> [Work to be completed]
Retype the full set of records. Keep every character identical.

> [Dataset records]
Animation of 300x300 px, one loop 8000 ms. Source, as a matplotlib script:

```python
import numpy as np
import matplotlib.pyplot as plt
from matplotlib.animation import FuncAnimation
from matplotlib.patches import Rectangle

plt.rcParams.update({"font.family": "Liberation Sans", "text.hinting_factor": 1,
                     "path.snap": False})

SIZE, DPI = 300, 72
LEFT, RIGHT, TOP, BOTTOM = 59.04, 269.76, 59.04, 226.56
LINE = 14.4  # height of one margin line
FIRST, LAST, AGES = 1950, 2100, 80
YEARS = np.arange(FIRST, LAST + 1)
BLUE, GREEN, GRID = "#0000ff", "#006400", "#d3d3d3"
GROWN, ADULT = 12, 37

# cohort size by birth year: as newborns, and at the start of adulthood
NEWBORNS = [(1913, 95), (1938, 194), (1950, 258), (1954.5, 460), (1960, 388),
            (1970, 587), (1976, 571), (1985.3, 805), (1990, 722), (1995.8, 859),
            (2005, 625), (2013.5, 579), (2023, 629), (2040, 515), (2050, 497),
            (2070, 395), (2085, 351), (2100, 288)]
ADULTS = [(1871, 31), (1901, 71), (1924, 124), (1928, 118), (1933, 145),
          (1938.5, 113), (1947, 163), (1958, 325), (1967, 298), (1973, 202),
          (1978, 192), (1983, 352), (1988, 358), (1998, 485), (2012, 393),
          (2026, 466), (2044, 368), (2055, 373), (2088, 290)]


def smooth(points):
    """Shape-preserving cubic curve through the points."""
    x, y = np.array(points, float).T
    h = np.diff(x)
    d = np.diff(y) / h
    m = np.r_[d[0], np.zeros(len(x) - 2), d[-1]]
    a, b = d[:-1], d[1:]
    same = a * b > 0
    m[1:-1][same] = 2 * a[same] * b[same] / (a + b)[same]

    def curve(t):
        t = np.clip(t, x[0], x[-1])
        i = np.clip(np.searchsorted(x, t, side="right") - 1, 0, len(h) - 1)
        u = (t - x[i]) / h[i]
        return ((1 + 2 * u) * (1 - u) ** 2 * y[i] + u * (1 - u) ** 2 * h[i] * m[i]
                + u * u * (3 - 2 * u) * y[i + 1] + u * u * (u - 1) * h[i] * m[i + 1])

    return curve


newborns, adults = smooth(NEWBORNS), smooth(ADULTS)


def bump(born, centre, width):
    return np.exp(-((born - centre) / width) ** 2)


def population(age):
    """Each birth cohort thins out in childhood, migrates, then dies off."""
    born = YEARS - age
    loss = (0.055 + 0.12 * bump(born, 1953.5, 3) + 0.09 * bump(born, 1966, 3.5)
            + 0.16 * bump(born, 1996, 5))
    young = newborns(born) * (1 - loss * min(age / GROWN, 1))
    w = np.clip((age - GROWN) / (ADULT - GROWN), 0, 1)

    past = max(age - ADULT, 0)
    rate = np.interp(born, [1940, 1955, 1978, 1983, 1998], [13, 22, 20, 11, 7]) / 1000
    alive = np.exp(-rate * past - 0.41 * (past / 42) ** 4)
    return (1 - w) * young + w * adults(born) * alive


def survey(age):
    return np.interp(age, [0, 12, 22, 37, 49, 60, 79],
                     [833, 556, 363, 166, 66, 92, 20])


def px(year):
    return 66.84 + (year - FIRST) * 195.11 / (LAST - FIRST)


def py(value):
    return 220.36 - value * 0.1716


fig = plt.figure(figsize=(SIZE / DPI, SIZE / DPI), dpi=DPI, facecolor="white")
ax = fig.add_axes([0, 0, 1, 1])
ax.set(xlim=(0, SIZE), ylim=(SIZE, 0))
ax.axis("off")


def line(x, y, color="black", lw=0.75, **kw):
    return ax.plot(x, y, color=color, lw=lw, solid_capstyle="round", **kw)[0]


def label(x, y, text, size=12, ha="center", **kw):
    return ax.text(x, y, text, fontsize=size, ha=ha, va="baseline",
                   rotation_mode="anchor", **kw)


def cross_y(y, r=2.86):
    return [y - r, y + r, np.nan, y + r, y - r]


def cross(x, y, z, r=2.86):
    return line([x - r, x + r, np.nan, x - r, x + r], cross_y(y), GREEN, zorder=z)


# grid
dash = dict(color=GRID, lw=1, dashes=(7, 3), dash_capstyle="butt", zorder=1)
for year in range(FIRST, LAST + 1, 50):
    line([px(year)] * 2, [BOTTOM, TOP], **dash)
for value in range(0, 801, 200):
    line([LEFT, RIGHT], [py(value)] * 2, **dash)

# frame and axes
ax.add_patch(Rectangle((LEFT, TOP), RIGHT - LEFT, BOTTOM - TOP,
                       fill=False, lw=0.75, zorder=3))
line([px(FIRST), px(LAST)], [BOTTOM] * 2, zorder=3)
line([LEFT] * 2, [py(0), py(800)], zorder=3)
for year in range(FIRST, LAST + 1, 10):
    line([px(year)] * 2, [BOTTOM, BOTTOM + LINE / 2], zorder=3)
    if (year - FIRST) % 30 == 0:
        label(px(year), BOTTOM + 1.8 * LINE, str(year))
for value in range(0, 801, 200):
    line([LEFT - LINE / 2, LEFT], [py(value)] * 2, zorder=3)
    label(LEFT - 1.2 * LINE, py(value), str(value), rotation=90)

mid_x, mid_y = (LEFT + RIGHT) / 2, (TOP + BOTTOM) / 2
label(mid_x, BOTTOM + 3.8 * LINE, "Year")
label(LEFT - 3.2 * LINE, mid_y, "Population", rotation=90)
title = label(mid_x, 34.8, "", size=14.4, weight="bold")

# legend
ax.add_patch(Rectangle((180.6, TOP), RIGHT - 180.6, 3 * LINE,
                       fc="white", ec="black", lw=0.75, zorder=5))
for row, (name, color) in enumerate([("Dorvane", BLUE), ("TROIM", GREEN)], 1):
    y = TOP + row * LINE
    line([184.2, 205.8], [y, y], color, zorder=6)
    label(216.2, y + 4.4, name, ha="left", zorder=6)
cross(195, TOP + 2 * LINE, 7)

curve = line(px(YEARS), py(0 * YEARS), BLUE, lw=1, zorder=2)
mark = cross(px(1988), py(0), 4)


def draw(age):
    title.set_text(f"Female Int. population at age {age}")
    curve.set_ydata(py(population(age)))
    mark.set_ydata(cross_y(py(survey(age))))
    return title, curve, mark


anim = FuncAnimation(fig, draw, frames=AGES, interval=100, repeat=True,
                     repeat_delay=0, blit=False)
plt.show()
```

> [Solution to this problem]
Animation of 300x300 px, one loop 8000 ms. Source, as a matplotlib script:

```python
import numpy as np
import matplotlib.pyplot as plt
from matplotlib.animation import FuncAnimation
from matplotlib.patches import Rectangle

plt.rcParams.update({"font.family": "Liberation Sans", "text.hinting_factor": 1,
                     "path.snap": False})

SIZE, DPI = 300, 72
LEFT, RIGHT, TOP, BOTTOM = 59.04, 269.76, 59.04, 226.56
LINE = 14.4  # height of one margin line
FIRST, LAST, AGES = 1950, 2100, 80
YEARS = np.arange(FIRST, LAST + 1)
BLUE, GREEN, GRID = "#0000ff", "#006400", "#d3d3d3"
GROWN, ADULT = 12, 37

# cohort size by birth year: as newborns, and at the start of adulthood
NEWBORNS = [(1913, 95), (1938, 194), (1950, 258), (1954.5, 460), (1960, 388),
            (1970, 587), (1976, 571), (1985.3, 805), (1990, 722), (1995.8, 859),
            (2005, 625), (2013.5, 579), (2023, 629), (2040, 515), (2050, 497),
            (2070, 395), (2085, 351), (2100, 288)]
ADULTS = [(1871, 31), (1901, 71), (1924, 124), (1928, 118), (1933, 145),
          (1938.5, 113), (1947, 163), (1958, 325), (1967, 298), (1973, 202),
          (1978, 192), (1983, 352), (1988, 358), (1998, 485), (2012, 393),
          (2026, 466), (2044, 368), (2055, 373), (2088, 290)]


def smooth(points):
    """Shape-preserving cubic curve through the points."""
    x, y = np.array(points, float).T
    h = np.diff(x)
    d = np.diff(y) / h
    m = np.r_[d[0], np.zeros(len(x) - 2), d[-1]]
    a, b = d[:-1], d[1:]
    same = a * b > 0
    m[1:-1][same] = 2 * a[same] * b[same] / (a + b)[same]

    def curve(t):
        t = np.clip(t, x[0], x[-1])
        i = np.clip(np.searchsorted(x, t, side="right") - 1, 0, len(h) - 1)
        u = (t - x[i]) / h[i]
        return ((1 + 2 * u) * (1 - u) ** 2 * y[i] + u * (1 - u) ** 2 * h[i] * m[i]
                + u * u * (3 - 2 * u) * y[i + 1] + u * u * (u - 1) * h[i] * m[i + 1])

    return curve


newborns, adults = smooth(NEWBORNS), smooth(ADULTS)


def bump(born, centre, width):
    return np.exp(-((born - centre) / width) ** 2)


def population(age):
    """Each birth cohort thins out in childhood, migrates, then dies off."""
    born = YEARS - age
    loss = (0.055 + 0.12 * bump(born, 1953.5, 3) + 0.09 * bump(born, 1966, 3.5)
            + 0.16 * bump(born, 1996, 5))
    young = newborns(born) * (1 - loss * min(age / GROWN, 1))
    w = np.clip((age - GROWN) / (ADULT - GROWN), 0, 1)

    past = max(age - ADULT, 0)
    rate = np.interp(born, [1940, 1955, 1978, 1983, 1998], [13, 22, 20, 11, 7]) / 1000
    alive = np.exp(-rate * past - 0.41 * (past / 42) ** 4)
    return (1 - w) * young + w * adults(born) * alive


def survey(age):
    return np.interp(age, [0, 12, 22, 37, 49, 60, 79],
                     [833, 556, 363, 166, 66, 92, 20])


def px(year):
    return 66.84 + (year - FIRST) * 195.11 / (LAST - FIRST)


def py(value):
    return 220.36 - value * 0.1716


fig = plt.figure(figsize=(SIZE / DPI, SIZE / DPI), dpi=DPI, facecolor="white")
ax = fig.add_axes([0, 0, 1, 1])
ax.set(xlim=(0, SIZE), ylim=(SIZE, 0))
ax.axis("off")


def line(x, y, color="black", lw=0.75, **kw):
    return ax.plot(x, y, color=color, lw=lw, solid_capstyle="round", **kw)[0]


def label(x, y, text, size=12, ha="center", **kw):
    return ax.text(x, y, text, fontsize=size, ha=ha, va="baseline",
                   rotation_mode="anchor", **kw)


def cross_y(y, r=2.86):
    return [y - r, y + r, np.nan, y + r, y - r]


def cross(x, y, z, r=2.86):
    return line([x - r, x + r, np.nan, x - r, x + r], cross_y(y), GREEN, zorder=z)


# grid
dash = dict(color=GRID, lw=1, dashes=(7, 3), dash_capstyle="butt", zorder=1)
for year in range(FIRST, LAST + 1, 50):
    line([px(year)] * 2, [BOTTOM, TOP], **dash)
for value in range(0, 801, 200):
    line([LEFT, RIGHT], [py(value)] * 2, **dash)

# frame and axes
ax.add_patch(Rectangle((LEFT, TOP), RIGHT - LEFT, BOTTOM - TOP,
                       fill=False, lw=0.75, zorder=3))
line([px(FIRST), px(LAST)], [BOTTOM] * 2, zorder=3)
line([LEFT] * 2, [py(0), py(800)], zorder=3)
for year in range(FIRST, LAST + 1, 10):
    line([px(year)] * 2, [BOTTOM, BOTTOM + LINE / 2], zorder=3)
    if (year - FIRST) % 30 == 0:
        label(px(year), BOTTOM + 1.8 * LINE, str(year))
for value in range(0, 801, 200):
    line([LEFT - LINE / 2, LEFT], [py(value)] * 2, zorder=3)
    label(LEFT - 1.2 * LINE, py(value), str(value), rotation=90)

mid_x, mid_y = (LEFT + RIGHT) / 2, (TOP + BOTTOM) / 2
label(mid_x, BOTTOM + 3.8 * LINE, "Year")
label(LEFT - 3.2 * LINE, mid_y, "Population", rotation=90)
title = label(mid_x, 34.8, "", size=14.4, weight="bold")

# legend
ax.add_patch(Rectangle((180.6, TOP), RIGHT - 180.6, 3 * LINE,
                       fc="white", ec="black", lw=0.75, zorder=5))
for row, (name, color) in enumerate([("Dorvane", BLUE), ("TROIM", GREEN)], 1):
    y = TOP + row * LINE
    line([184.2, 205.8], [y, y], color, zorder=6)
    label(216.2, y + 4.4, name, ha="left", zorder=6)
cross(195, TOP + 2 * LINE, 7)

curve = line(px(YEARS), py(0 * YEARS), BLUE, lw=1, zorder=2)
mark = cross(px(1988), py(0), 4)


def draw(age):
    title.set_text(f"Female Int. population at age {age}")
    curve.set_ydata(py(population(age)))
    mark.set_ydata(cross_y(py(survey(age))))
    return title, curve, mark


anim = FuncAnimation(fig, draw, frames=AGES, interval=100, repeat=True,
                     repeat_delay=0, blit=False)
plt.show()
```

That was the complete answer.